Yes, we will answer, and God of the interior powers, and something which is likely to increase the torments of the unbelievers by the most painful bitterness, it is for the most important mission that He was sent to us by the supreme King.
What must be understood is that all these writings precede the Council of Nicaea, which supposedly imposed the belief in the divinity of Christ throughout the Christian world, but there is nothing more false than this myth.
Council of Nicea (325 AD)
It is also necessary to know that the Emperor Constantine, had no role in the conclusion of the bishops. He was only an honorary president who allowed the convocation of all these bishops, but made absolutely no theological decision.
Von Hefele, Karl Joseph, Histoire des conciles d'après les documents originaux.
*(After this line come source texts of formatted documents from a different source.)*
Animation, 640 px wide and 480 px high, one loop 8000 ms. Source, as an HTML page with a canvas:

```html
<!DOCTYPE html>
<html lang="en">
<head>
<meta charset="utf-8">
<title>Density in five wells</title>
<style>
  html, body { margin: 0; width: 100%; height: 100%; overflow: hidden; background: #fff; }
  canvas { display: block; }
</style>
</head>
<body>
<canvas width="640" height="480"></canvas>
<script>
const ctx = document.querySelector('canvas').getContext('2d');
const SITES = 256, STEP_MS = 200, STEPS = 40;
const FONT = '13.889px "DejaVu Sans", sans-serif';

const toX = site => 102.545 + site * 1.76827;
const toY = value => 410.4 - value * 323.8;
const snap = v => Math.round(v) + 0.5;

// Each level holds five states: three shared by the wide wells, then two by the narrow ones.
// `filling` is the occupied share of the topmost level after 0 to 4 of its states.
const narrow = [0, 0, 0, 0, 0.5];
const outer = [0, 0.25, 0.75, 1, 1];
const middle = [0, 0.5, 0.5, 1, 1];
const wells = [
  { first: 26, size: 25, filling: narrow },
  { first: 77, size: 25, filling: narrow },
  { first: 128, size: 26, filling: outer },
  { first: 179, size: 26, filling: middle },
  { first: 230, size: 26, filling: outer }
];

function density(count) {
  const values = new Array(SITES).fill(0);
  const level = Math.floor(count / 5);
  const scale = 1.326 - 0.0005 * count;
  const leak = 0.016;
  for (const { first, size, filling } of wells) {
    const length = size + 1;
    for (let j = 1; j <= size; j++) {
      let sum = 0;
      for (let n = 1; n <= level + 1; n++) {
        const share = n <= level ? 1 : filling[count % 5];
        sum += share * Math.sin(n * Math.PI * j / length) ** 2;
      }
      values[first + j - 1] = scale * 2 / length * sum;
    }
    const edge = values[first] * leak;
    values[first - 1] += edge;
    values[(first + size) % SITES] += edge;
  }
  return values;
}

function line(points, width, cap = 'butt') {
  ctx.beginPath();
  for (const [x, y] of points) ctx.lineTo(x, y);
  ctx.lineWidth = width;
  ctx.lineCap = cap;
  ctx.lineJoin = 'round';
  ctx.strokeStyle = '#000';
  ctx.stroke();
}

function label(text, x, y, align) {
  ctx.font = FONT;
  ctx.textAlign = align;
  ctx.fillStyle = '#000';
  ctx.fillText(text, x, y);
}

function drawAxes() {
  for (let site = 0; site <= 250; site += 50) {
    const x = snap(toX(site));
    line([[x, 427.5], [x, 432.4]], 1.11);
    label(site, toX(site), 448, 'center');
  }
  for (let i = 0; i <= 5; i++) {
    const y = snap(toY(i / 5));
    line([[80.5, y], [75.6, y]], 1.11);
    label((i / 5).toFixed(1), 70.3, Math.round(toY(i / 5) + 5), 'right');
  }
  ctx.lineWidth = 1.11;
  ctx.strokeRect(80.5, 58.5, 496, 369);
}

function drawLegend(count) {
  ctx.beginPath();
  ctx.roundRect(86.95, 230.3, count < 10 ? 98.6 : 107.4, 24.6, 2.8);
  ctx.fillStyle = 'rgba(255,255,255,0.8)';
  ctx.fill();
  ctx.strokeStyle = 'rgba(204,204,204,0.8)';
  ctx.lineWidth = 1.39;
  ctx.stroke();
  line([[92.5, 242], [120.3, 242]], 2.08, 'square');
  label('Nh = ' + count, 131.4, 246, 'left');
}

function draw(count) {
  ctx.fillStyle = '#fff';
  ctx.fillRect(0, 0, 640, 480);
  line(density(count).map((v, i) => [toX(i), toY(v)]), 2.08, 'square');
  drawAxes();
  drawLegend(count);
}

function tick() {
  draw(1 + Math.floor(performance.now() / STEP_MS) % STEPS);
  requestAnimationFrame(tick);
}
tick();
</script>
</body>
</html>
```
Volume 1 Part 1. :
Eusebius, who was an eyewitness to the council and paid so much homage to the emperor, clearly reports, "After this (i.e., after the opening speech) the emperor gave the floor to the presidents of the council." From this it follows that Constantine, like Marcian in the sixth session of the Council of Chalcedon, was only an honorary president, and left the conduct of the essentially theological discussions to the ecclesiastical presidents of the council.
The following evidence further supports the testimony of Eusebius, an eyewitness: a) The acts of the Council of Nicaea, at least those which we possess, bear the signatures of the bishops, but not of the emperor. According to other information, Constantine signed the acts, but after all the bishops and this fact proves that he did not consider himself, strictly speaking, as president of the council. Moreover, the emperor was not present at the opening of the synod, and yet the council must have already had its presidents when it arrived. This is indicated by the short sentence of Eusebius: "To the presidents who had already led the previous discussions, he left the task of leading the next ones. When several writings of the bishops who complained about each other were sent to him, he had them burned and declared that it was not his place to decide about priests." Finally, let us recall the words of the emperor which we quoted above: "I am a bishop for the external affairs of the Church."
This is also what the theologian Jean-Marie Salamito explained very well:
"This cliché on the role of Constantine as having institutionalized the Church or fixed the dogma: Constantine has done nothing of the sort, the ecclesiastical institutions exist before Constantine. Constantine absolutely does not modify them, he has absolutely no power, moreover he does not care, he has no desire or reason to modify the structures of the Church, [and] on the theological level he is rather ignorant and not so interested. The Council of Nicaea was certainly convened by Constantine, but Constantine did not care at all about the theological question that was being debated, and the theological question that was settled in 325 was nourished by all the theological reflection of the second and third centuries, previous theological reflection to which Constantine had seen absolutely nothing, and of which he knew nothing.
"Why does he call this council then?"
"He convenes the council to have a majority and for people to keep quiet"
What really happened was that the hundreds of bishops from all over the world, who came to
the Council of Nicaea, all agreed except for 5 bishops to define the dogma of the Trinity. It is
interesting to note that according to Dr. Bart Ehrman, the Council of Nicaea did not decide
anything about the divinity of Christ, and that the divinity of Christ was widely accepted, but
it was only his relationship with the Father that was debated. He also said that the New
Testament had already described Christ as divine. What this thesis showed, in short, was that the true religion of Christ was the same in the beginning, and that he was indeed considered God from the beginning. And there never was a so-called true original religion that denied this divinity.